== Input data
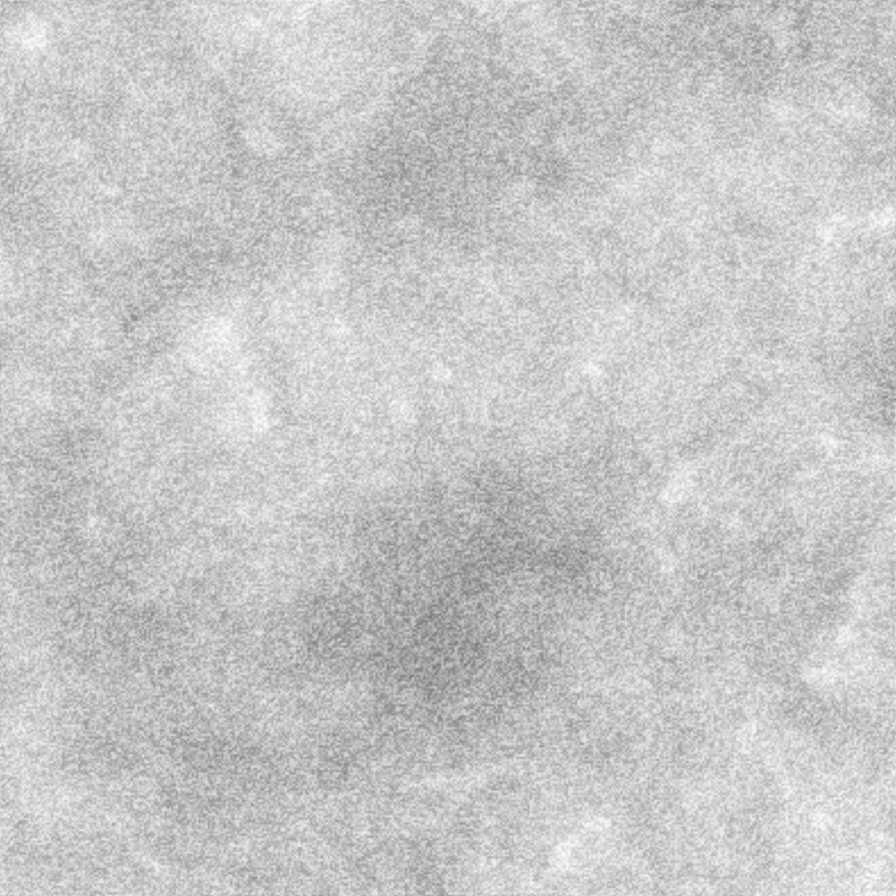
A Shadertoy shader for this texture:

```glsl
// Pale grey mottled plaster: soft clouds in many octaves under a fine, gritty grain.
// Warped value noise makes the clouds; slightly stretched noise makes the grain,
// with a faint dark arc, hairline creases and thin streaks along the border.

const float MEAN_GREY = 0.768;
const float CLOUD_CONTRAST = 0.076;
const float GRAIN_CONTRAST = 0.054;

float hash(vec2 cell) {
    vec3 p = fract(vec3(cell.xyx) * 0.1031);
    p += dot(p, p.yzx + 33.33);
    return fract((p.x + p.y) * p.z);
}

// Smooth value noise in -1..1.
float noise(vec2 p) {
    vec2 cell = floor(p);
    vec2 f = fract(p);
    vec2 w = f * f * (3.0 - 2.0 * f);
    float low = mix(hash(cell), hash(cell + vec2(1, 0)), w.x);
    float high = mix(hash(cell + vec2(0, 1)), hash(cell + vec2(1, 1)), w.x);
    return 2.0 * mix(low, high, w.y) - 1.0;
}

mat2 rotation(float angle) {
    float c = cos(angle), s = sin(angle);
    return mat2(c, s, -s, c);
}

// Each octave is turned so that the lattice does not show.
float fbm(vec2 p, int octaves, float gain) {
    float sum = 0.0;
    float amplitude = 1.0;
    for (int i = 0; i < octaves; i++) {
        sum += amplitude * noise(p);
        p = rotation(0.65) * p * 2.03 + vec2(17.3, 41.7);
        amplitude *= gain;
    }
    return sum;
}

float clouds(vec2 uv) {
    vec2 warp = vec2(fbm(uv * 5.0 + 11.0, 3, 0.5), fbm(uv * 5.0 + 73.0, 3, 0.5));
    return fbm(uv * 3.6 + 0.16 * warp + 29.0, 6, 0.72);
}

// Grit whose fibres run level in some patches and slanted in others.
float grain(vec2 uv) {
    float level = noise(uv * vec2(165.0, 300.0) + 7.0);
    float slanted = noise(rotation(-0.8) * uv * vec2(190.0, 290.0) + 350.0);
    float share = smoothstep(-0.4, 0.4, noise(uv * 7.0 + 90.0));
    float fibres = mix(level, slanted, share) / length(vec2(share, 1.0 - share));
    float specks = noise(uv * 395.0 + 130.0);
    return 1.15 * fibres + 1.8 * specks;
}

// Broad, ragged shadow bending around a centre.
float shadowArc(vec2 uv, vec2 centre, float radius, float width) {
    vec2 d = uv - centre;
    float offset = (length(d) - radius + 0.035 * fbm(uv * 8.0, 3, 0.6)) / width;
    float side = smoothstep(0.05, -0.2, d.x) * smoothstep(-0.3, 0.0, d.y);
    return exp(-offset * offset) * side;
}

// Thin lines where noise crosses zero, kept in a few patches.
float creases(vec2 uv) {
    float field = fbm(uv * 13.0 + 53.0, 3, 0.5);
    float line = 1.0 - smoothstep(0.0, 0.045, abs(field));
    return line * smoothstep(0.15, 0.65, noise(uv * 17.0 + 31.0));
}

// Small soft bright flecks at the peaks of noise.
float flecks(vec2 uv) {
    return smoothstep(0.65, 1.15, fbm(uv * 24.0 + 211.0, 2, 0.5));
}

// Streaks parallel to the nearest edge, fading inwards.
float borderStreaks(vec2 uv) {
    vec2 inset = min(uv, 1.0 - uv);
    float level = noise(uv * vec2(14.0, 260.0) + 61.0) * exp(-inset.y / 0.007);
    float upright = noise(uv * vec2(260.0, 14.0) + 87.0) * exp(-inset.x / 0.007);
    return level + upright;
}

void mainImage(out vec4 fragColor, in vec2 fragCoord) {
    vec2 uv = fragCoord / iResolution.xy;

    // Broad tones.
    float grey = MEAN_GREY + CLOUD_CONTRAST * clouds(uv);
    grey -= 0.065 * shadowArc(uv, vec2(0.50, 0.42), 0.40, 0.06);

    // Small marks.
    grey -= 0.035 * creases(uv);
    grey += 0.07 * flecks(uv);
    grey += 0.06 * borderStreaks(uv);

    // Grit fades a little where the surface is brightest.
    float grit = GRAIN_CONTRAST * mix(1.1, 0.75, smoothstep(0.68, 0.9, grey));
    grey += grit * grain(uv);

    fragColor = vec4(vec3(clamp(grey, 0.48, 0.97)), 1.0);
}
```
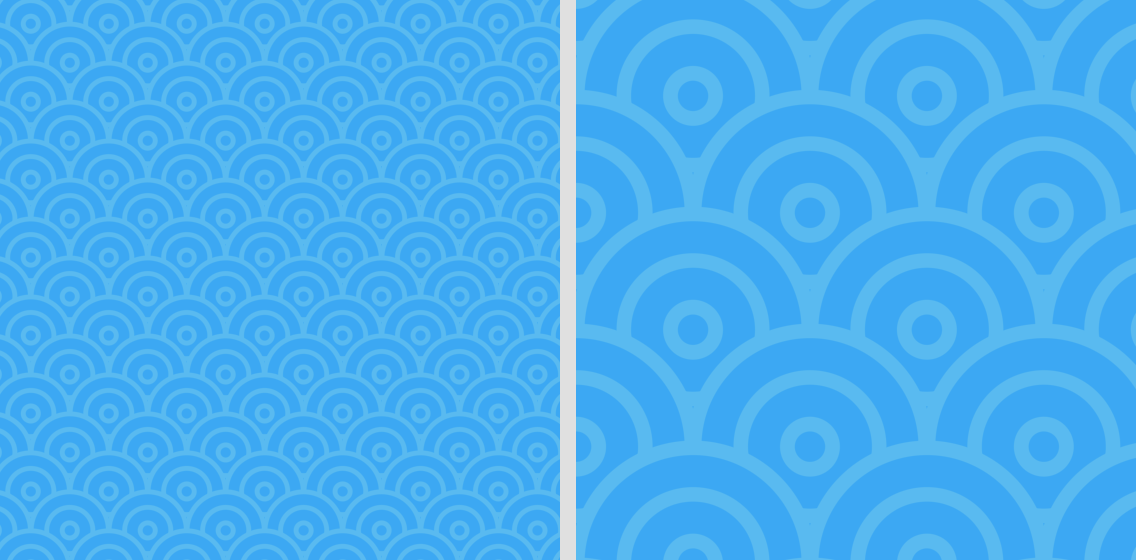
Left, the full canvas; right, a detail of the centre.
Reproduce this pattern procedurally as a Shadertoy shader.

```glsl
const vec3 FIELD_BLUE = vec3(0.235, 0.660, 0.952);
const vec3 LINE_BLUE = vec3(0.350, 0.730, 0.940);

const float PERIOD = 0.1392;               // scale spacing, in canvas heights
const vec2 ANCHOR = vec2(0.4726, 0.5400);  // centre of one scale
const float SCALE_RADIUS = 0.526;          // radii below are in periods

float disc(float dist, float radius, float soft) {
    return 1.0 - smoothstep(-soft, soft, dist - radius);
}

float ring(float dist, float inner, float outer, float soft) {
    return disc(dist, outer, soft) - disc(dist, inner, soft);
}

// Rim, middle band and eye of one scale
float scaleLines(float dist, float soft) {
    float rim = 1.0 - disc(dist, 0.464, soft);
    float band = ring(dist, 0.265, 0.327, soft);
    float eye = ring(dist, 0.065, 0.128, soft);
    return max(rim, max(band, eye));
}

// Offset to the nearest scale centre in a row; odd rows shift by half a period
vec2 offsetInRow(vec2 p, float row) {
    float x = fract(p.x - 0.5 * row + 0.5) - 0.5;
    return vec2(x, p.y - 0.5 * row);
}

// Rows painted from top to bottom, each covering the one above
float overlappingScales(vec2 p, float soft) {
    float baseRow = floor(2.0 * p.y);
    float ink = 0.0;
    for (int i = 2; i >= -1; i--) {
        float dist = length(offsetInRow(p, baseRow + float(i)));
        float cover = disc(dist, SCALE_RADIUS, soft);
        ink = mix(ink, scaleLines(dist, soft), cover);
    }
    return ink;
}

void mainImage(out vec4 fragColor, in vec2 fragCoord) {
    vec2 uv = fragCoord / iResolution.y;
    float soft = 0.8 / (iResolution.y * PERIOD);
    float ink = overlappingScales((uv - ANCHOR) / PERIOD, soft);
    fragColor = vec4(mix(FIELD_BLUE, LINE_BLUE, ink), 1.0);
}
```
====
* **Assignment**: A verbatim copy of the records is needed, with all images omitted.

* **Response area**:
A Shadertoy shader for this texture:

```glsl
// Pale grey mottled plaster: soft clouds in many octaves under a fine, gritty grain.
// Warped value noise makes the clouds; slightly stretched noise makes the grain,
// with a faint dark arc, hairline creases and thin streaks along the border.

const float MEAN_GREY = 0.768;
const float CLOUD_CONTRAST = 0.076;
const float GRAIN_CONTRAST = 0.054;

float hash(vec2 cell) {
    vec3 p = fract(vec3(cell.xyx) * 0.1031);
    p += dot(p, p.yzx + 33.33);
    return fract((p.x + p.y) * p.z);
}

// Smooth value noise in -1..1.
float noise(vec2 p) {
    vec2 cell = floor(p);
    vec2 f = fract(p);
    vec2 w = f * f * (3.0 - 2.0 * f);
    float low = mix(hash(cell), hash(cell + vec2(1, 0)), w.x);
    float high = mix(hash(cell + vec2(0, 1)), hash(cell + vec2(1, 1)), w.x);
    return 2.0 * mix(low, high, w.y) - 1.0;
}

mat2 rotation(float angle) {
    float c = cos(angle), s = sin(angle);
    return mat2(c, s, -s, c);
}

// Each octave is turned so that the lattice does not show.
float fbm(vec2 p, int octaves, float gain) {
    float sum = 0.0;
    float amplitude = 1.0;
    for (int i = 0; i < octaves; i++) {
        sum += amplitude * noise(p);
        p = rotation(0.65) * p * 2.03 + vec2(17.3, 41.7);
        amplitude *= gain;
    }
    return sum;
}

float clouds(vec2 uv) {
    vec2 warp = vec2(fbm(uv * 5.0 + 11.0, 3, 0.5), fbm(uv * 5.0 + 73.0, 3, 0.5));
    return fbm(uv * 3.6 + 0.16 * warp + 29.0, 6, 0.72);
}

// Grit whose fibres run level in some patches and slanted in others.
float grain(vec2 uv) {
    float level = noise(uv * vec2(165.0, 300.0) + 7.0);
    float slanted = noise(rotation(-0.8) * uv * vec2(190.0, 290.0) + 350.0);
    float share = smoothstep(-0.4, 0.4, noise(uv * 7.0 + 90.0));
    float fibres = mix(level, slanted, share) / length(vec2(share, 1.0 - share));
    float specks = noise(uv * 395.0 + 130.0);
    return 1.15 * fibres + 1.8 * specks;
}

// Broad, ragged shadow bending around a centre.
float shadowArc(vec2 uv, vec2 centre, float radius, float width) {
    vec2 d = uv - centre;
    float offset = (length(d) - radius + 0.035 * fbm(uv * 8.0, 3, 0.6)) / width;
    float side = smoothstep(0.05, -0.2, d.x) * smoothstep(-0.3, 0.0, d.y);
    return exp(-offset * offset) * side;
}

// Thin lines where noise crosses zero, kept in a few patches.
float creases(vec2 uv) {
    float field = fbm(uv * 13.0 + 53.0, 3, 0.5);
    float line = 1.0 - smoothstep(0.0, 0.045, abs(field));
    return line * smoothstep(0.15, 0.65, noise(uv * 17.0 + 31.0));
}

// Small soft bright flecks at the peaks of noise.
float flecks(vec2 uv) {
    return smoothstep(0.65, 1.15, fbm(uv * 24.0 + 211.0, 2, 0.5));
}

// Streaks parallel to the nearest edge, fading inwards.
float borderStreaks(vec2 uv) {
    vec2 inset = min(uv, 1.0 - uv);
    float level = noise(uv * vec2(14.0, 260.0) + 61.0) * exp(-inset.y / 0.007);
    float upright = noise(uv * vec2(260.0, 14.0) + 87.0) * exp(-inset.x / 0.007);
    return level + upright;
}

void mainImage(out vec4 fragColor, in vec2 fragCoord) {
    vec2 uv = fragCoord / iResolution.xy;

    // Broad tones.
    float grey = MEAN_GREY + CLOUD_CONTRAST * clouds(uv);
    grey -= 0.065 * shadowArc(uv, vec2(0.50, 0.42), 0.40, 0.06);

    // Small marks.
    grey -= 0.035 * creases(uv);
    grey += 0.07 * flecks(uv);
    grey += 0.06 * borderStreaks(uv);

    // Grit fades a little where the surface is brightest.
    float grit = GRAIN_CONTRAST * mix(1.1, 0.75, smoothstep(0.68, 0.9, grey));
    grey += grit * grain(uv);

    fragColor = vec4(vec3(clamp(grey, 0.48, 0.97)), 1.0);
}
```
Left, the full canvas; right, a detail of the centre.
Reproduce this pattern procedurally as a Shadertoy shader.

```glsl
const vec3 FIELD_BLUE = vec3(0.235, 0.660, 0.952);
const vec3 LINE_BLUE = vec3(0.350, 0.730, 0.940);

const float PERIOD = 0.1392;               // scale spacing, in canvas heights
const vec2 ANCHOR = vec2(0.4726, 0.5400);  // centre of one scale
const float SCALE_RADIUS = 0.526;          // radii below are in periods

float disc(float dist, float radius, float soft) {
    return 1.0 - smoothstep(-soft, soft, dist - radius);
}

float ring(float dist, float inner, float outer, float soft) {
    return disc(dist, outer, soft) - disc(dist, inner, soft);
}

// Rim, middle band and eye of one scale
float scaleLines(float dist, float soft) {
    float rim = 1.0 - disc(dist, 0.464, soft);
    float band = ring(dist, 0.265, 0.327, soft);
    float eye = ring(dist, 0.065, 0.128, soft);
    return max(rim, max(band, eye));
}

// Offset to the nearest scale centre in a row; odd rows shift by half a period
vec2 offsetInRow(vec2 p, float row) {
    float x = fract(p.x - 0.5 * row + 0.5) - 0.5;
    return vec2(x, p.y - 0.5 * row);
}

// Rows painted from top to bottom, each covering the one above
float overlappingScales(vec2 p, float soft) {
    float baseRow = floor(2.0 * p.y);
    float ink = 0.0;
    for (int i = 2; i >= -1; i--) {
        float dist = length(offsetInRow(p, baseRow + float(i)));
        float cover = disc(dist, SCALE_RADIUS, soft);
        ink = mix(ink, scaleLines(dist, soft), cover);
    }
    return ink;
}

void mainImage(out vec4 fragColor, in vec2 fragCoord) {
    vec2 uv = fragCoord / iResolution.y;
    float soft = 0.8 / (iResolution.y * PERIOD);
    float ink = overlappingScales((uv - ANCHOR) / PERIOD, soft);
    fragColor = vec4(mix(FIELD_BLUE, LINE_BLUE, ink), 1.0);
}
```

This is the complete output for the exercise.